Posted: Mon Oct 31, 2011 11:07 am Reply with quote
Frequent contributor Joined: 25 Jul 2005 Posts: 3097 Location: Fleet, Hampshire (Hannington)
The original PSU Repair thread is now 100 pages long and some of the information is no longer complete. Nobody wants to read through 100 pages to find all the nuggets of useful information, so I think it's important to start a new thread with up-to-date information.

The Wiki is usually kept up to date, so it is a good place to look.

The original capacitors used in Toppy PSUs are not the best quality, but there is no evidence that they were ever 'dodgy' in any way. They are similar to the ones used in Humax PVRs, but because Humax fit a fan, their capacitors last much longer.

Fitting a fan is recommended for all Toppies, but particularly for 5810s. It doesn't need to run fast, so it can be very quiet. There are various threads about doing this in the Firmwares, enhancements and upgrades section.
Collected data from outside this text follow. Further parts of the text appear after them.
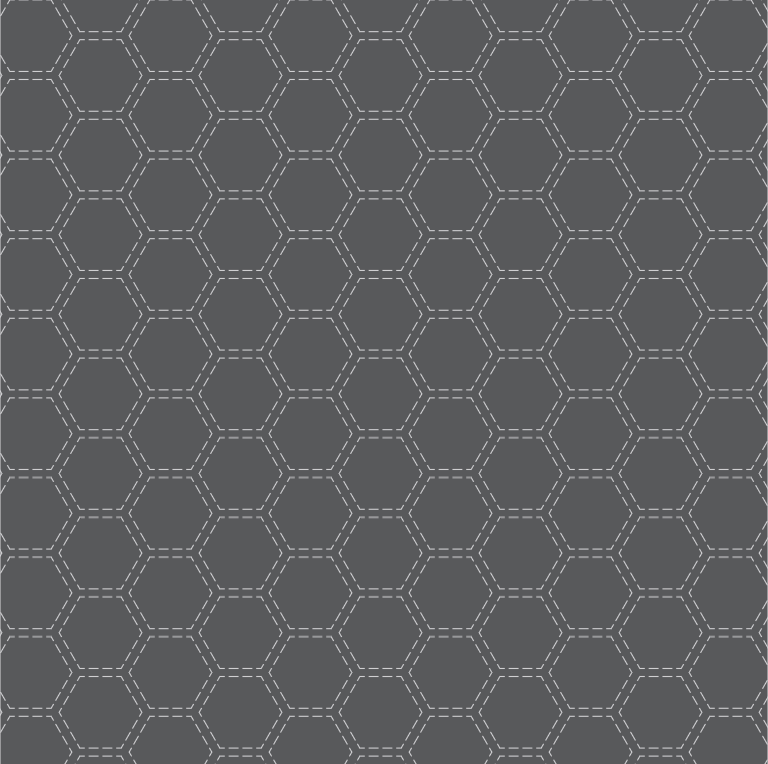
A Shadertoy shader for this pattern:

```glsl
// Staggered hexagons outlined with thin pale dashes on flat slate grey.
#define PITCH vec2(0.1823, 0.10365)   // repeat of one column pair and one row
#define ORIGIN vec2(0.0397, 0.0155)   // centre of one hexagon
#define APOTHEM 0.0466                // centre to side
#define STROKE 0.00143                // line width
#define DASHES 3.0                    // dash periods per side
#define DASH_FILL 0.72                // dashed part of each period
#define FADE_BAND vec2(0.15, 0.44)    // heights between which top sides soften
#define MARGIN 0.0012                 // pale strip on left and right borders
#define GROUND vec3(0.347, 0.350, 0.358)
#define THREAD vec3(0.81, 0.81, 0.82)

const float SECTOR = 1.04719755;

// Share of a pixel covered by a band of given half width at signed distance d.
float bandCoverage(float d, float halfWidth, float px) {
    return clamp(0.5 + (d + halfWidth) / px, 0.0, 1.0)
         - clamp(0.5 + (d - halfWidth) / px, 0.0, 1.0);
}

// Distance measure of a flat-topped hexagon.
float hexRadius(vec2 q) {
    q = abs(q);
    return max(q.y, dot(q, vec2(0.8660254, 0.5)));
}

// Offset from the nearest centre of two interleaved rectangular grids.
vec2 hexCell(vec2 p) {
    vec2 a = mod(p - ORIGIN + 0.5 * PITCH, PITCH) - 0.5 * PITCH;
    vec2 b = mod(p - ORIGIN, PITCH) - 0.5 * PITCH;
    return hexRadius(a) < hexRadius(b) ? a : b;
}

// Dashed outline; dashes are centred on the corners so they wrap them.
float dashedHex(vec2 q, float height, float px) {
    float side = floor(atan(q.y, q.x) / SECTOR);
    float angle = (side + 0.5) * SECTOR;
    vec2 normal = vec2(cos(angle), sin(angle));
    float across = dot(q, normal) - APOTHEM;
    float along = dot(q, vec2(-normal.y, normal.x));

    float period = 2.0 * APOTHEM / sqrt(3.0) / DASHES;
    float phase = along / period + 0.5 * DASHES;
    float dashOffset = abs(fract(phase + 0.5) - 0.5) * period;
    float dash = clamp(0.5 + (0.5 * DASH_FILL * period - dashOffset) / px, 0.0, 1.0);

    // Top sides in the lower part are wider and fainter.
    float topSide = 1.0 - step(0.5, abs(side - 1.0));
    float fade = topSide * smoothstep(FADE_BAND.x - 0.02, FADE_BAND.x + 0.02, height)
               * (1.0 - smoothstep(FADE_BAND.y - 0.02, FADE_BAND.y + 0.02, height));
    float spread = 1.0 + 0.9 * fade;
    return dash * bandCoverage(across, 0.5 * STROKE * spread, px) / spread;
}

void mainImage(out vec4 fragColor, in vec2 fragCoord) {
    float px = 1.0 / iResolution.x;
    vec2 p = fragCoord * px;

    float ink = dashedHex(hexCell(p), p.y, px);
    vec3 color = mix(GROUND, THREAD, ink);

    // Pale side borders
    float border = min(p.x, 1.0 - p.x);
    color = mix(color, THREAD, 0.6 * clamp(0.5 + (MARGIN - border) / px, 0.0, 1.0));

    fragColor = vec4(color, 1.0);
}
```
If your Toppy is a number of years old, some its capacitors will probably be out of specification. It's not a matter of if they will fail, it's just when. A 5800 will be OK for up to 5 years provided it has good ventilation and is put into standby when not in use. A 5810 will not last so long and I've seen failures at 2 years; this is mainly due to fewer ventilation slots on the 5810. Higher temperatures lead to earlier PSU capacitor and HDD failure.

Early 5800 PSUs used brown Sam Young capacitors. If your Toppy's PSU still has these, they should be replaced as soon as possible.

On later models, different capacitor types were used. Although the black Samxon capacitors were slightly better, the green Samxon capacitors were, if anything, worse. These often dome when failing, unlike the brown or black ones which show no physical signs.

Replacement capacitors should be low ESR (impedance) 105C types from a reputable manufacturer. These should last significantly longer that the originals. The current recommendation is to replace all 18 capacitors in a 5800 PSU and 13 in a 5810 PSU. Kits for DIY repair are available from me (and MikeyP) at very reasonable prices, and are much better quality than the capacitors available from Maplin. If you prefer, both MikeyP and I offer a repair service too.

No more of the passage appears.